Adjusting tramming is actually one of the easier parts of tuning. You just need a rod or bit that fits the collet, and a printer to make a tramming tool for it (even a coat hanger would work if you could chuck it up hehe). It doesn’t have to be huge, but the longer the arm is the more resolution you get (~4" is plenty). Then you just rotate the tool over the spoil board to see what side is high, and shim the router mount until it is level. For example say the tool barely touches the spoil board at 9 o-clock, and is highest off the board at 3 o-clock. Then adding shim(s) low in the mount at 3 o-clock, and/or a shim high in the mount at 9 o-clock should provide tweak you need to get it squared up. I use strips of brass shim for this, and a bit of blue painters tape to tack them in place.
Once it’s trammed, it may still leave lines due to gantry flex. Not much you can do about that, other than cutting one direction. It is also very likely your machine flexes differently depending on the direction of cut. So it may be worth while to experiment with cutting direction and see if one way works better than others.
[edit: Just realized I may have got ahead of myself there. Before adjusting tramming with shims, you first should do everything you can with the core itself to get it as close to trammed as possible.
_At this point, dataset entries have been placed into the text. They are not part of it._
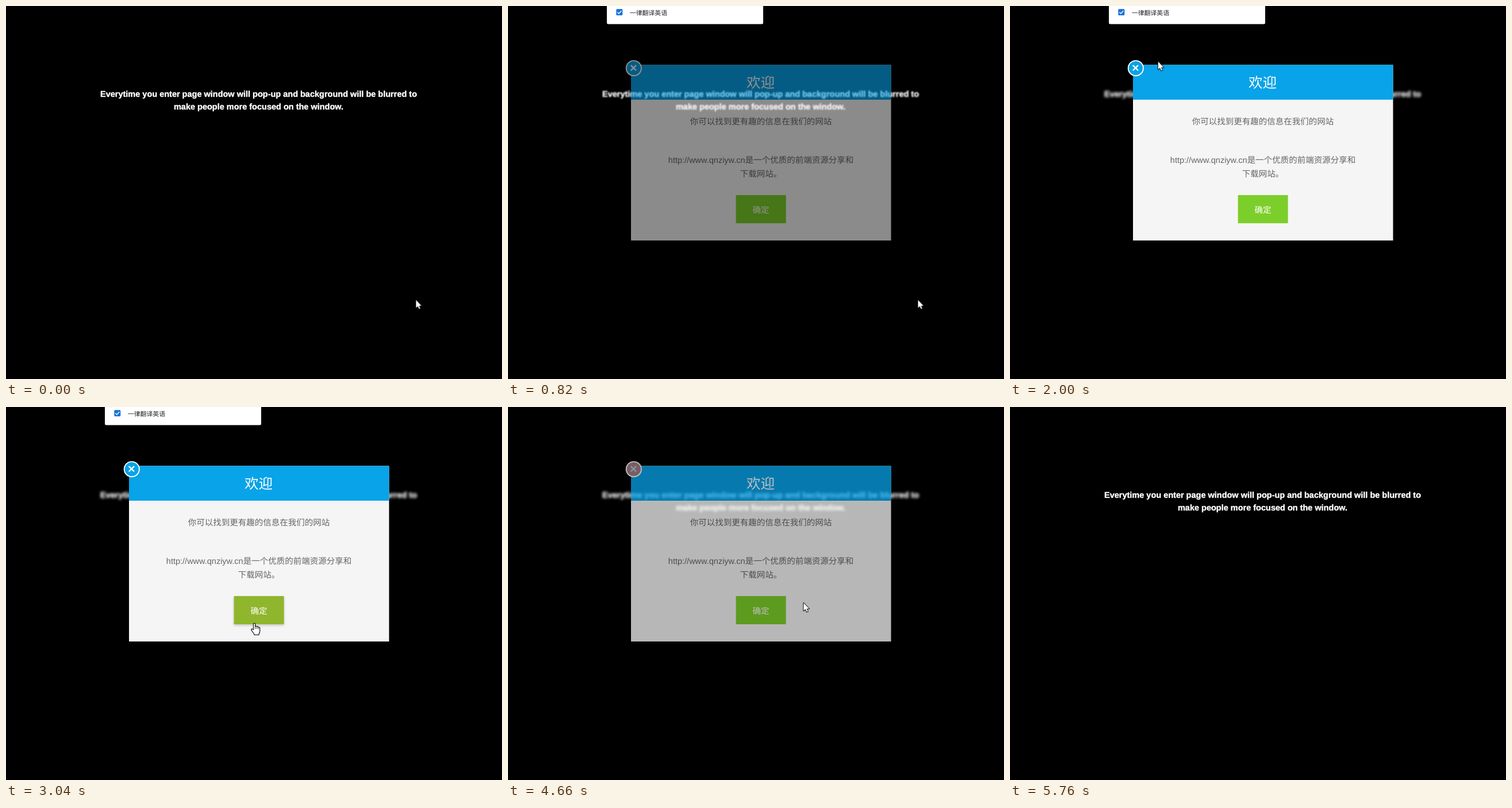
Animation, 863 px wide and 649 px high, one loop 5900 ms. Source, as an HTML page:

```html
<!DOCTYPE html>
<html lang="zh-CN">
<head>
<meta charset="utf-8">
<title>Pop-up window</title>
<style>
  html, body { margin: 0; width: 100%; height: 100%; overflow: hidden; background: #000; }
  svg { display: block; width: 863px; height: 649px; }
  text {
    font: 14.5px "Liberation Sans", "Noto Sans CJK SC", "Noto Sans CJK", sans-serif;
    text-anchor: middle;
    text-rendering: geometricPrecision;
  }

  .page, .popup, .popup *, .translate, .status, .cursor, .cursor * {
    animation: 5.9s linear infinite;
  }

  .page { fill: #fff; stroke: #fff; stroke-width: .4; animation-name: blur; }
  .page text { font-weight: bold; }
  .translate { animation-name: translate; animation-timing-function: step-end; }
  .translate text { font-size: 10.9px; fill: #222; text-anchor: start; }
  .status { fill: #fff; animation-name: status; animation-timing-function: step-end; }

  .popup { animation-name: fade; animation-timing-function: cubic-bezier(.37, 0, .63, 1); }
  .popup text { fill: #666; }
  .popup .title { font-size: 24.6px; fill: #fff; }
  .popup .label { fill: #fff; }
  .popup .button { animation-name: button; }
  .popup .disc { stroke: #fff; stroke-width: 1.9; animation-name: disc; }
  .popup .cross { stroke-width: 2.3; fill: none; animation-name: cross; }

  .cursor { animation-name: move; }
  .cursor path { fill: #fff; stroke: #000; stroke-linejoin: round; }
  .cursor .arrow { paint-order: stroke; animation-name: arrow; animation-timing-function: step-end; }
  .cursor .hand { animation-name: hand; animation-timing-function: step-end; }

  @keyframes blur {
    0%, 5.6% { filter: none; }
    20.85%, 84.7% { filter: blur(2.1px); }
    96%, 100% { filter: none; }
  }
  @keyframes fade {
    0%, 5.6% { opacity: 0; }
    20.85%, 73.9% { opacity: 1; }
    89.15%, 100% { opacity: 0; }
  }
  @keyframes translate {
    0% { opacity: 0; }
    10.5% { opacity: 1; }
    74.3%, 100% { opacity: 0; }
  }
  @keyframes status {
    0% { opacity: 0; }
    36.3% { opacity: 1; }
    40% { opacity: 0; }
    54.5% { opacity: 1; }
    61% { opacity: 0; }
    70.3% { opacity: 1; }
    74.6%, 100% { opacity: 0; }
  }
  @keyframes button {
    0%, 50.4% { fill: #7ccf2a; filter: drop-shadow(0 2px 2px rgba(0, 0, 0, 0)); }
    51.5%, 52.7% { fill: #8fb62d; filter: drop-shadow(0 2px 2px rgba(0, 0, 0, .2)); }
    54.5%, 60.5% { fill: #94b02e; filter: drop-shadow(0 2px 2px rgba(0, 0, 0, .25)); }
    65%, 100% { fill: #7ccf2a; filter: drop-shadow(0 2px 2px rgba(0, 0, 0, 0)); }
  }
  @keyframes disc {
    0%, 35.6% { fill: #08a3e8; }
    38%, 39.5% { fill: #cf6e68; }
    43%, 69.3% { fill: #08a3e8; }
    71.6%, 75% { fill: #cf6e68; }
    78.98%, 80.1% { fill: #a47d82; }
    84%, 100% { fill: #08a3e8; }
  }
  @keyframes cross {
    0%, 75% { stroke: #fff; }
    78.98%, 80.1% { stroke: #a2cde6; }
    84%, 100% { stroke: #fff; }
  }
  @keyframes arrow {
    0% { opacity: 1; }
    36% { opacity: 0; }
    39.5% { opacity: 1; }
    51.4% { opacity: 0; }
    60.5% { opacity: 1; }
    69.5% { opacity: 0; }
    74.3% { opacity: 1; }
    96.6%, 100% { opacity: 0; }
  }
  @keyframes hand {
    0% { opacity: 0; }
    36% { opacity: 1; }
    39.5% { opacity: 0; }
    51.4% { opacity: 1; }
    60.5% { opacity: 0; }
    69.5% { opacity: 1; }
    74.3%, 100% { opacity: 0; }
  }
  @keyframes move {
    0%, 24.2% { transform: translate(713.4px, 511.6px); }
    25.6% { transform: translate(702px, 500px); }
    29% { transform: translate(560px, 330px); }
    32% { transform: translate(330px, 140px); }
    33.8%, 35% { transform: translate(257.8px, 96.8px); }
    36.3% { transform: translate(219px, 110px); }
    38.9% { transform: translate(219px, 112px); }
    42% { transform: translate(300px, 230px); }
    45% { transform: translate(400px, 360px); }
    48% { transform: translate(450px, 400px); }
    50.5% { transform: translate(437px, 384px); }
    51.5%, 52.7% { transform: translate(432px, 376px); }
    54% { transform: translate(436px, 358px); }
    57.5% { transform: translate(438px, 352px); }
    61% { transform: translate(420px, 320px); }
    65% { transform: translate(330px, 215px); }
    69% { transform: translate(235px, 125px); }
    71%, 73.9% { transform: translate(220px, 112.5px); }
    76% { transform: translate(330px, 190px); }
    78.9%, 80.1% { transform: translate(514.4px, 341px); }
    84% { transform: translate(700px, 470px); }
    89.2% { transform: translate(772px, 540px); }
    95.5%, 100% { transform: translate(790px, 622px); }
  }
</style>
</head>
<body>
<svg viewBox="0 0 863 649">
  <g class="page">
    <text x="439.5" y="158">Everytime you enter page window will pop-up and background will be blurred to</text>
    <text x="439.5" y="179.7">make people more focused on the window.</text>
  </g>

  <g class="popup">
    <rect x="214" y="102.5" width="452.5" height="305.5" fill="#f5f5f5"/>
    <rect x="214" y="102.5" width="452.5" height="60.5" fill="#08a3e8"/>
    <text class="title" x="439.6" y="141.5">欢迎</text>
    <text x="440" y="205.5">你可以找到更有趣的信息在我们的网站</text>
    <text x="440" y="273">http://www.qnziyw.cn是一个优质的前端资源分享和</text>
    <text x="440" y="296.5">下载网站。</text>
    <rect class="button" x="396.6" y="329" width="87" height="49"/>
    <text class="label" x="440" y="359.5">确定</text>
    <circle class="disc" cx="218.8" cy="108.2" r="13.1"/>
    <path class="cross" d="M213.8 103.1l9.2 9.2m0-9.2l-9.2 9.2"/>
  </g>

  <g class="translate">
    <rect x="172" y="-6" width="272" height="37.5" rx="2.5" fill="#fff"/>
    <rect x="188.3" y="5.3" width="11" height="11" rx="1.5" fill="#1a73d9"/>
    <path d="M190.4 10.8l2.4 2.4 4.5-4.7" fill="none" stroke="#fff" stroke-width="1.4"/>
    <text x="211.8" y="15.6">一律翻译英语</text>
  </g>

  <rect class="status" y="648" width="176" height="1"/>

  <g class="cursor">
    <path class="arrow" stroke-width="1.8" d="M0 0V13.6L3.1 10.8L5.3 15.5L7.3 14.6L5.2 10H9.4Z"/>
    <g class="hand">
      <path stroke-width="1.1" d="M-1.6 11.5V1.6Q-1.6 .2 0 .2T1.6 1.6V6.2Q1.8 5 3 5T4.6 6.5Q5 5.6 6.1 5.8T7.4 7.4Q7.8 6.8 8.7 7T9.7 8.6V14Q9.7 17 8 18.6V20.5H-.2V19L-5 12.4Q-5.8 10.8-4.6 10.2T-2.6 10.9Z"/>
      <path stroke-width=".9" style="fill:none" d="M1.6 6V10M4.6 6.5V10M7.4 7.4V10.4"/>
    </g>
  </g>
</svg>
</body>
</html>
```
Adjusting the core clamps and z bearing wedges can make a difference. Do that type of stuff first before adding the shims… that way you minimize any xy errors as z changes.